Online internship could serve student, university and company
Published January 11, 2010
It is no secret that most sports management programs require students to complete an internship or practicum to fulfill their degree requirements. It has been my experience, as a college professor for nearly 40 years, that not every student experiences an ideal internship, where he or she is exposed in a hands-on way to the decision-makers in the industry.
Internships have long been a key piece for a good business, and probably more important in the sports business than many others. Some teams, it seems, couldn’t get along without a solid corps of interns. Aggressive, smart, energetic and eager newcomers can often give any business an influx of fresh ideas and a very credible, creative and important work force at a very low price.
And these days, it’s not just a low price, it’s very often free labor. Many businesses, inside sports and out, paid their interns for many years. But these are tough times and, more often, interns are expected to work for free. It’s become standard practice for them, in fact, to be unpaid.
A lot of us have depended on interns to carry a pretty heavy workload for years.
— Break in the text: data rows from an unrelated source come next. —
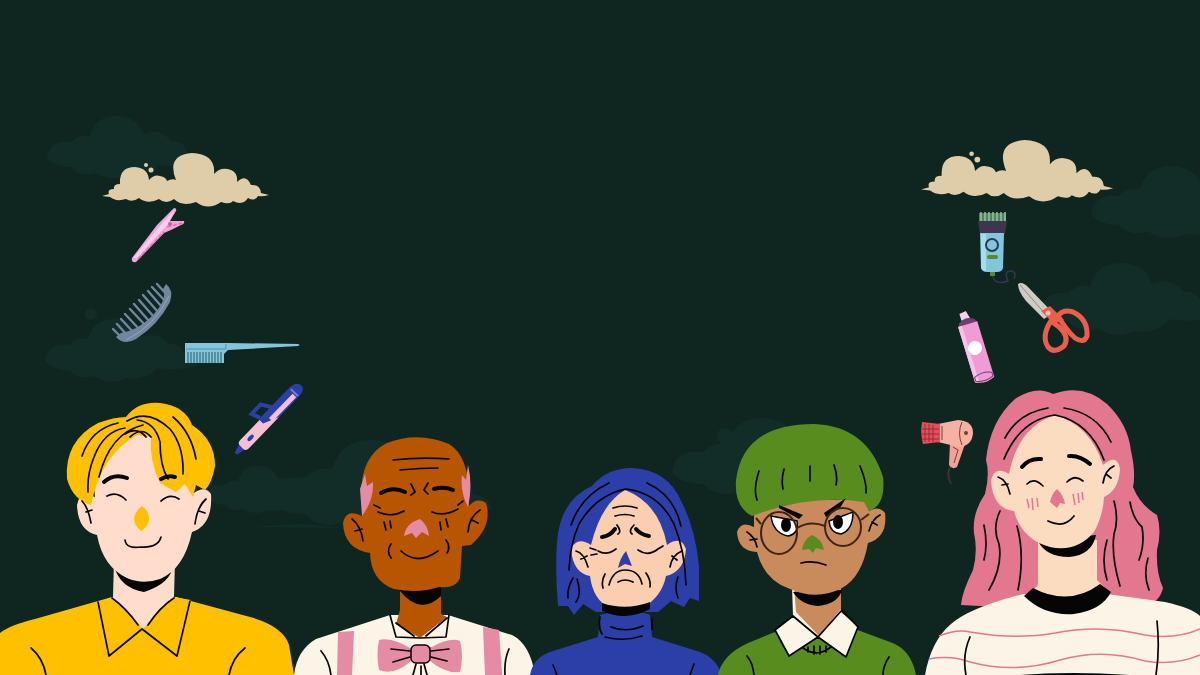
<!DOCTYPE html>
<html lang="en">
<head>
<meta charset="utf-8">
<title>Hair salon crowd</title>
<style>
:root{--night:#0f2520;--mist:#122d28;--sand:#dfcdaa;--ink:#050505;--yellow:#ffc000;--peach:#ffdccb;--brown:#b85500;--pink:#e58ba3;--cream:#fbf4e7;--blue:#2c3fa9;--blush:#fbceb0;--green:#588c1e;--tan:#c98a5c;--rose:#e2778f;--fair:#fcdcc0;--sky:#83c6dc;--orchid:#f09ad6;--coral:#ec5d4c}
html,body{margin:0;height:100%;overflow:hidden;background:var(--night)}
.stage{width:1200px;height:675px;overflow:hidden}
.stage svg{display:block}
.line{fill:none;stroke:var(--ink);stroke-width:1.7;stroke-linecap:round;stroke-linejoin:round}
.brow{fill:none;stroke:var(--ink);stroke-width:4;stroke-linecap:round}
.ink{fill:var(--ink)}
.mist{fill:var(--mist)}
.sand{fill:var(--sand)}
</style>
</head>
<body>
<main class="stage">
<svg width="1200" height="675" viewBox="0 0 1200 675" role="img" aria-label="Five people with colourful hair below floating hairdressing tools">
<defs>
<g id="cloud">
<path d="M0 43L7 41Q5 36 12 36Q11 31 18 31Q17 14 33 14Q46 15 47 27Q52 21 58 23Q64 24 65 28Q70 25 74 27Q64 2 90 0Q114 1 112 21Q119 13 129 17Q136 20 135 29Q144 20 149 32Q158 31 159 40L167 42Q160 44 156 43Q153 49 146 45Q141 53 131 48Q128 52 119 49Q106 58 94 49Q80 54 72 46Q64 52 57 46Q46 52 37 45Q30 50 24 46Q14 49 8 44Z"/>
<circle cx="44" cy="12" r="2"/><circle cx="49" cy="17" r="2.5"/>
</g>
<g id="mist-cloud">
<path d="M0 42Q2 24 24 26Q32 18 43 20Q48 0 70 0Q91 1 96 18Q113 12 124 25Q139 25 140 38Q150 38 153 47Q130 52 112 49Q99 63 82 59Q66 67 49 57Q35 62 24 51Q7 51 0 42Z"/>
</g>
</defs>

<g id="mist" class="mist">
<use href="#mist-cloud" x="47" y="116"/>
<use href="#mist-cloud" x="45" y="319"/>
<circle cx="91" cy="314" r="6"/>
<use href="#mist-cloud" transform="translate(1091 166) scale(1.15)"/>
<use href="#mist-cloud" transform="translate(1041 263) scale(1.15)"/>
<use href="#mist-cloud" transform="translate(270 440) scale(1.45)"/>
<use href="#mist-cloud" transform="translate(206 466) scale(.75)"/>
<use href="#mist-cloud" transform="translate(672 418) scale(1.3)"/>
<circle cx="725" cy="436" r="8"/>
<path d="M215 505L340 496V512ZM250 527L300 524L345 528Z"/>
</g>
<g id="clouds" class="sand">
<use href="#cloud" x="102" y="153"/>
<use href="#cloud" transform="translate(921 140) scale(1.15)"/>
</g>

<g id="tools">
<g id="hair-clip">
<path d="M132 258L157 225L174 208Q177 208 176 211L170 221L184 221Q185 224 181 225L171 230L164 233L136 262Q131 263 132 258Z" fill="#f4a5d8"/>
<path d="M133 258L160 226L175 209L168 224L137 258Z" fill="#f9cfe9"/>
<path d="M138 259L164 232M167 227L182 223" fill="none" stroke="#d873b8" stroke-width="1.5" stroke-dasharray="4 2"/>
<circle cx="170" cy="224" r="2" fill="#c95ca6"/>
</g>
<g id="wide-comb">
<path d="M116 337Q124 346 136 339Q158 325 170 302Q174 290 166 284L163 289Q168 300 151 317Q138 330 121 333Z" fill="#71869f"/>
<path d="M113 329L122 338M117 324L128 336M121 319L134 333M125 314L139 329M130 309L145 325M134 304L149 321M139 300L154 317M143 295L158 312M148 291L162 307M152 287L166 302M157 284L168 296" stroke="#71869f" stroke-width="2.4" stroke-linecap="round"/>
<path d="M126 340Q155 326 169 296" fill="none" stroke="#93a6ba"/>
</g>
<g id="tail-comb">
<path d="M185 343H228L298 344Q301 345 298 346L228 350L224 354V363H185Z" fill="var(--sky)"/>
<path d="M188 352V363M191 352V363M194 352V363M197 352V363M200 352V363M203 352V363M206 352V363M209 352V363M212 352V363M215 352V363M218 352V363M221 352V363" stroke="#24505c" stroke-width=".9"/>
<path d="M186 349H226V344" fill="none" stroke="#4d93a8"/>
</g>
<g id="curling-iron" transform="translate(236 453) rotate(-46)">
<path d="M-1-1L9-4V4L0 2Z" fill="var(--blue)"/>
<rect x="8" y="-6" width="50" height="12" rx="4" fill="#f7bfd6"/>
<path d="M40-7H84Q94-6 94 0Q94 6 84 6H56L40-1Z" fill="var(--blue)"/>
<path d="M42-7L39-16H52L58-6" fill="none" stroke="var(--blue)" stroke-width="4"/>
<path d="M48 2H82" stroke="#f7bfd6" stroke-width="5"/>
<ellipse cx="21" cy="0" rx="4" ry="2" fill="var(--blue)"/>
<path d="M84-5V5" stroke="#7181d9" stroke-width="2"/>
</g>
<g id="clipper">
<path d="M992 274Q994 286 1008 281Q1003 270 1012 271Q1017 273 1014 279" fill="none" stroke="#3a3450" stroke-width="1.5"/>
<path d="M979 213H1006V222H979Z" fill="#507f78"/>
<path d="M981 212V221M985 212V221M989 212V221M993 212V221M997 212V221M1001 212V221M1005 212V221" stroke="#9cc37d" stroke-width="1.5"/>
<path d="M978 221H1007L1005 234H980Z" fill="#40354f"/>
<path d="M980 233H1004L1003 268Q1002 272 997 272H987Q982 272 981 268Z" fill="var(--sky)"/>
<path d="M981 234H986V271Q981 270 981 267Z" fill="#a9dcea"/>
<circle cx="992" cy="245" r="6" fill="#83c6dc" stroke="#293a51" stroke-width="2"/>
<rect x="987" y="255" width="11" height="4" rx="2" fill="var(--green)"/>
<rect x="990" y="272" width="5" height="4" fill="var(--green)"/>
</g>
<g id="scissors">
<path d="M1018 284Q1022 281 1028 287L1053 313L1044 319L1026 301Q1018 291 1018 284Z" fill="#cfcac2"/>
<path d="M1020 285L1047 316" stroke="#8d8c88"/>
<path d="M1041 311L1050 306L1064 320L1054 324Z" fill="var(--coral)"/>
<g fill="none" stroke="var(--coral)" stroke-width="5"><path d="M1058 316Q1063 309 1073 312Q1088 319 1087 336Q1084 344 1075 338Q1066 330 1058 316Z"/><path d="M1051 321Q1041 336 1048 347Q1054 354 1064 346Q1070 337 1059 327Z"/></g>
<circle cx="1048" cy="313" r="2.5" fill="#f7c3aa"/>
</g>
<g id="hair-spray" transform="translate(975 348) rotate(-17)">
<path d="M-5-37L2-38L4-30H-5Z" fill="#fbd0e9"/>
<path d="M-8-28Q0-34 8-28L10-24H-10Z" fill="#6f3d72"/>
<path d="M-10-25H10V33Q0 38-10 33Z" fill="var(--orchid)"/>
<path d="M-10-25H-6V34L-10 33Z" fill="#f8c3e6"/>
<circle r="7" fill="#fff"/>
<path d="M-9 28Q0 24 9 28V32Q0 36-9 32Z" fill="none" stroke="#6f3d72"/>
</g>
<g id="hair-dryer">
<path d="M952 465Q945 472 951 484" fill="none" stroke="#3b3034" stroke-width="2"/>
<path d="M950 443L965 444L957 467Q952 470 949 465Z" fill="#f3a297"/>
<path d="M938 424L958 420Q973 421 973 433Q972 446 959 447L938 442Z" fill="#f6b0a4"/>
<path d="M922 422L940 424V442L923 444Q920 433 922 422Z" fill="#e84e58"/>
<path d="M925 424V442M929 424V442M933 425V442M922 429H939M921 434H939M922 439H939" stroke="#8f2737" stroke-width=".9"/>
<path d="M953 447L958 450L954 463M962 422Q957 433 962 445M942 426V440" fill="none" stroke="#783b3c"/>
<circle cx="966" cy="433" r="2" fill="#783b3c"/>
</g>
</g>

<g id="yellow-hair">
<path d="M0 675V633Q10 625 35 619L112 597H176L250 617Q283 626 289 645L294 675Z" fill="var(--yellow)"/>
<path d="M114 560H175L174 597L191 601L178 654L142 630L109 654L97 604L113 597Z" fill="var(--peach)"/>
<path d="M97 603L109 656L142 629L177 656L191 600L174 597Q160 608 143 629Q127 608 112 598Z" fill="var(--yellow)"/>
<path class="ink" d="M114 566L173 564Q172 583 144 592Q120 588 114 566Z"/>
<path d="M90 440Q136 412 191 440L194 493Q205 485 211 494Q213 525 192 532Q184 569 160 579Q143 585 127 578Q103 567 97 535Q78 531 77 505Q80 489 95 497Z" fill="var(--peach)"/>
<path d="M91 505Q73 500 67 479Q64 441 98 423Q114 417 126 417Q138 401 160 403Q185 406 192 425Q215 440 215 466Q212 483 205 490L196 485L193 497L185 484L176 492L160 483Q149 460 151 437L137 435Q101 455 91 505Z" fill="var(--yellow)"/>
<path class="line" d="M98 602L109 656L142 629L177 656L190 601M112 598Q126 608 138 625M174 598Q160 607 148 625M31 648Q43 658 46 675M245 648Q232 658 229 675M82 501Q88 507 91 523M86 512L92 510M206 499Q197 507 195 524M199 511L205 513M127 421Q148 408 170 429Q184 446 183 474M137 420Q155 422 160 442Q160 466 168 479M125 428Q104 431 94 457Q87 474 88 492M143 425Q110 433 99 477M118 423Q91 429 82 456M173 417Q191 432 196 459M125 434Q137 426 146 437M130 437Q142 426 151 437"/>
<path class="line" d="M107 496Q117 491 126 500M161 501Q170 493 179 499M125 540Q126 549 141 547Q158 548 161 537"/>
<path class="brow" d="M104 482Q114 473 127 478M161 479Q168 475 175 477"/>
<path d="M142 506Q150 513 149 520Q148 527 141 531Q134 525 134 519Q135 511 142 506Z" fill="var(--yellow)"/>
</g>

<g id="pink-sideburns">
<path d="M294 675Q297 650 316 639L390 615H448L512 635Q530 644 535 675Z" fill="var(--cream)"/>
<path d="M338 632L354 631L352 675H337ZM483 627L499 630L502 675H485Z" fill="var(--pink)"/>
<path d="M400 577H441V614L447 617L420 638L396 624L400 610Z" fill="var(--brown)"/>
<path class="ink" d="M400 584L441 583V596Q420 616 400 591Z"/>
<path d="M362 506Q357 458 387 443Q418 431 449 444Q471 457 469 506Q477 497 486 503Q493 526 471 545L462 546L460 578Q456 589 439 587Q418 594 394 589Q371 581 370 553Q344 549 343 523Q346 508 362 516Z" fill="var(--brown)"/>
<path d="M362 516L360 489L365 474L367 486L373 482Q374 500 362 516ZM468 507Q460 492 462 475L466 480L468 465Q473 485 468 507Z" fill="var(--pink)"/>
<path d="M420 519Q428 525 429 536L422 532L416 538L412 533L404 536Q406 523 420 519Z" fill="var(--pink)"/>
<path class="line" d="M393 460Q420 457 449 459M400 470Q420 468 438 468M378 512Q391 518 404 511M432 512Q444 517 458 509M374 505L380 508M458 505L463 501M384 522L386 530M390 521L391 528M440 522L441 530M446 519L448 527M411 484L415 492L411 495M428 483L424 490L428 494M391 544Q386 551 391 558M446 540Q451 547 447 553M401 551Q417 566 438 551M352 519Q361 526 363 541M355 531L362 529M480 510Q469 517 468 532M472 520L478 523"/>
<path class="brow" d="M381 493Q393 486 405 492M434 489Q444 486 453 490"/>
<path class="line" d="M390 615L396 637L420 638L446 637L449 615M396 623L414 636M447 618L426 636M321 651Q329 660 331 675M509 649Q504 660 505 675"/>
<path d="M379 640Q391 637 410 648L432 647Q450 637 460 641Q464 656 460 672Q446 674 430 661H411Q394 676 379 670Q376 655 379 640Z" fill="var(--pink)"/>
<rect x="411" y="645" width="19" height="18" rx="5" fill="var(--pink)" stroke="#050505" stroke-width="1.5"/>
<path class="line" d="M410 651L391 649M410 657L393 662M431 651L449 649M431 657L447 661M416 664L413 675M424 664L427 675M421 666V675"/>
</g>

<g id="blue-bob">
<path d="M558 606Q555 572 557 542Q560 500 592 486Q607 468 632 468Q668 470 681 501Q695 527 699 566L699 601L690 598L684 607L671 601L658 612H596L583 604L574 615L568 606Z" fill="var(--blue)"/>
<path d="M530 675Q533 658 550 652L598 637L600 615Q628 606 650 615L652 637L700 652Q716 658 722 675Z" fill="var(--blue)"/>
<path d="M625 490Q601 504 591 545Q577 536 571 549Q573 573 590 576Q593 600 610 608Q628 616 644 607Q662 596 666 576Q684 572 686 549Q681 535 667 545Q659 503 625 490Z" fill="var(--blush)"/>
<path class="ink" d="M602 603Q626 611 650 602V609Q626 622 602 611Z"/>
<path class="line" d="M626 489Q596 495 579 524Q570 544 569 570M609 483Q581 496 571 525M626 489Q659 493 674 524Q685 551 686 585M647 483Q674 495 681 526M577 579Q582 594 576 602M573 578Q567 588 568 598M678 577Q674 588 678 598M600 617Q598 628 602 634M611 627Q626 633 643 626M605 637Q624 642 642 636M652 619V629M553 665L557 675M694 664L690 675"/>
<path class="line" d="M613 508Q625 504 637 508M615 516Q625 513 634 516M617 525Q622 532 618 534M634 525Q628 531 632 534M598 551Q607 556 616 549M638 550Q648 557 658 549M590 548L596 550M591 555L597 554M658 549L663 546M609 585Q613 570 625 570Q639 570 642 584M605 574Q601 581 603 588M646 573Q651 580 650 587M576 551Q584 553 588 567M581 559L587 556M682 551Q672 555 670 567M672 556L677 560M618 582Q625 578 633 582"/>
<path class="brow" d="M602 537Q610 536 615 529M636 529Q641 535 649 536"/>
<path d="M626 551L632 566L625 564L618 568Q620 558 626 551Z" fill="var(--blue)"/>
</g>

<g id="green-bowl-cut">
<path d="M718 675Q722 655 748 643L792 625H844L890 642Q911 649 916 675Z" fill="var(--green)"/>
<path d="M792 587H841V612L858 627L846 657L818 637L789 656L775 630L793 616Z" fill="var(--cream)"/>
<path d="M794 586H841V609L819 636L796 612Z" fill="var(--tan)"/>
<path class="ink" d="M793 592L842 590Q838 604 818 606Q801 605 793 592Z"/>
<path d="M754 500H866L869 511Q879 505 885 513Q888 537 868 543Q862 577 842 588Q817 601 790 589Q764 580 757 552Q738 551 737 532Q741 520 754 527Z" fill="var(--tan)"/>
<path d="M752 516Q734 507 736 480Q743 424 814 424Q867 426 883 477Q886 505 869 511L864 502Q811 494 755 515Z" fill="var(--green)"/>
<path class="line" d="M759 471Q753 490 757 500M784 469Q781 480 783 489M810 466V481M834 465Q838 476 836 485M860 466Q867 483 866 493M747 532Q755 537 757 547M750 540L757 539M880 515Q872 519 869 531M872 522L877 525M801 563Q813 560 826 565"/>
<g fill="#fff" stroke="#050505" stroke-width="1.5"><path d="M771 516L797 521Q799 534 788 536Q773 533 771 516ZM829 521L853 512Q853 530 841 534Q830 533 829 521Z"/></g>
<ellipse class="ink" cx="786" cy="525" rx="5" ry="7"/><ellipse class="ink" cx="838" cy="522" rx="5" ry="7"/>
<path class="ink" d="M779 505L803 515L799 519L779 508ZM824 513L846 498L840 508L826 517Z"/>
<g fill="none" stroke="#3d2513" stroke-width="2"><ellipse cx="779" cy="533" rx="18" ry="21"/><ellipse cx="843" cy="527" rx="18" ry="19"/><path d="M797 528Q810 520 825 526M761 524L756 518M861 520L869 514"/></g>
<path d="M812 535Q822 539 824 550L816 548L813 553L809 549L802 550Q803 540 812 535Z" fill="var(--green)"/>
<path class="line" d="M775 630L789 656L818 637L846 657L858 627L842 610L818 637L793 616ZM803 648Q817 658 831 647M808 647V652M814 646V654M820 646V654M826 646V652M747 656Q753 663 754 675M889 657Q883 666 883 675"/>
</g>

<g id="pink-waves">
<path d="M961 605Q962 592 973 570Q978 551 974 533Q972 513 985 494Q990 474 986 460Q990 421 1015 399Q1036 385 1053 394Q1083 383 1107 404Q1128 424 1131 451Q1136 473 1133 487Q1140 505 1157 515Q1162 531 1157 550Q1156 573 1163 588Q1160 602 1145 606H980Z" fill="var(--rose)"/>
<path d="M925 675Q931 641 951 624Q969 608 1023 594H1107L1165 602Q1192 608 1200 616V675Z" fill="var(--cream)"/>
<path d="M1038 540H1097V580L1109 592Q1072 620 1025 598L1038 585Z" fill="var(--fair)"/>
<path class="ink" d="M1024 596L1033 588Q1069 607 1100 584L1111 592Q1102 610 1074 614Q1044 616 1024 596Z"/>
<path class="ink" d="M1038 541L1096 535Q1092 555 1069 557Q1046 557 1038 541Z"/>
<path d="M1055 415Q1018 427 1009 474Q994 465 991 481Q993 509 1014 511Q1022 540 1050 547Q1076 553 1094 532Q1103 516 1104 497Q1119 490 1120 469Q1117 453 1103 465Q1090 425 1055 415Z" fill="var(--fair)"/>
<path class="line" d="M1055 415Q1020 420 1004 459M1048 408Q1018 413 1005 438M1055 415Q1090 422 1104 460M1064 408Q1097 413 1111 442M1000 511Q992 528 999 544Q1003 566 989 590M984 525Q988 545 984 560M1017 526Q1025 555 1018 590M1114 501Q1119 520 1114 534Q1111 556 1120 586M1130 502Q1133 519 1142 527Q1145 544 1139 560M1107 540Q1101 561 1107 580M1148 558Q1143 575 1149 590"/>
<path class="line" d="M1027 484Q1034 477 1043 486M1067 482Q1075 474 1083 481M1048 521Q1064 529 1074 516M998 477Q1007 480 1010 494M1002 485L1008 484M1114 466Q1105 470 1103 483M1106 474L1111 478"/>
<path class="brow" d="M1022 467Q1029 458 1041 459M1069 456Q1080 455 1090 464"/>
<path d="M1057 489Q1064 496 1065 504L1060 503L1057 508L1050 502Q1052 493 1057 489Z" fill="var(--rose)"/>
<path d="M1027 499L1029 508M1032 498L1033 510M1037 498L1038 507M1073 494L1075 505M1078 493L1079 503M1082 492L1083 500" stroke="#e2778f" stroke-width="1.5"/>
<g fill="none" stroke="#e2778f" stroke-width="1.5"><path d="M939 636Q957 629 970 632Q1015 640 1055 633Q1100 624 1145 635Q1175 640 1200 629M929 659Q950 655 970 662Q1015 674 1060 660Q1102 648 1145 661Q1174 666 1200 655"/></g>
<path class="line" d="M970 637Q962 655 966 675M1157 621Q1160 650 1156 675"/>
<path d="M1020 675Q1070 671 1130 675Z" class="ink"/>
</g>
</svg>
</main>
</body>
</html>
We have fed off their energy, fresh ideas and willingness to put in long hours in exchange for either inside knowledge of the business or the ultimate carrot on the end of a long stick — a full-time job.
In most cases, interns aren’t used for taking out the garbage, getting coffee for the boss or running errands. They are given specific tasks that help them learn the business, allowing them to take part in, or at least sit in on, important meetings. They can be given responsibility for developing and implementing key strategies or plans.
I’m betting that some of these talented people end up earning positions within your company. At their best, internships are a win-win proposition and a key piece of a successful business.
So how can we, in the face of these economic times, keep our internship programs vibrant, strong and, most important, effective for both the company and the students?
Innovation is the answer. We have to come up with new ways for students to learn the business, perhaps without them having to relocate. And the key, of course, is to continue making it a win-win.
So how do we do it?
As a business owner, I know how difficult and time-consuming it can be to provide the ideal one-on-one mentoring you would like for each intern, due to confidentiality and the immense pressures in operating a business.
Another concern I have for many sports management students is that the dream internship opportunities can be difficult to land due to location, cost and availability. In this economic environment I have noticed an influx of internship applications for a limited number of openings per venue.
Students from a small school in a remote area may have limited options, yet those students often offer the talent and passion to be a change agent, given the opportunity. With the rapid growth of online education and course offerings available to students to complement their curriculum, why couldn’t a student consider enrolling in a virtual internship? In other words, can’t this be done online?
Students would receive live, interactive mentoring; face-to-face, on-site visits; and participation in weekly feedback sessions where students would update and share their experiences.
In the traditional world of higher education, it’s taken years for faculty and students to become comfortable with the online experience.
I expect a virtual internship program will experience the same challenge in becoming an accepted alternative to the traditional on-site internship experience.
But we are in a revolution with the online opportunities in higher education around the world, much the same way as the cell phone has affected the pay phone. The end game for every sports management program is that its graduates have the tools to launch a career. Location and costs need not be a barrier to entry.
It’s possible to come up with a virtual internship program. And it can be a win-win for companies, universities and their students — a way for students to find sensible and valuable programs that not only satisfy graduation requirements, but are very affordable.
And it’s a way students can do an internship without leaving their current environment. The student gets the internship, the university gets a student who is now able to participate in a first-class program that provides guidance and knowledge from professionals in his or her chosen field, fulfilling that college’s internship requirement.
And your company gets an eager and thankful student, able to contribute in a lively way to making your company better.
The virtual internships could be flexible with start dates, can be tailored to suit a student’s individual interests and handled in any way you choose, hopefully giving them one-on-one time online with your key people.
Why shouldn’t students do an internship online? We’re shopping, learning, communicating, even getting medical advice online these days, and it’s a venue that’s very comfortable for students from all over the world.
And when you think about it, how many of your interns’ tasks could be handled remotely, because it so often involves research where you’re sending them directly to a computer, anyway?
We believe that internship programs are just as important to our company as they are to the students. And we think by trying to be creative in our approach, we’ll be on the cutting edge of finding interns who can help grow our business while they grow their knowledge base.
Eventually, I have no doubt that some of them will turn into valuable employees for us or maybe even for you.
Lynn Lashbrook (firstname.lastname@example.org) is president of Sports Management Worldwide, which offers online sports career training programs with students from more than 100 countries.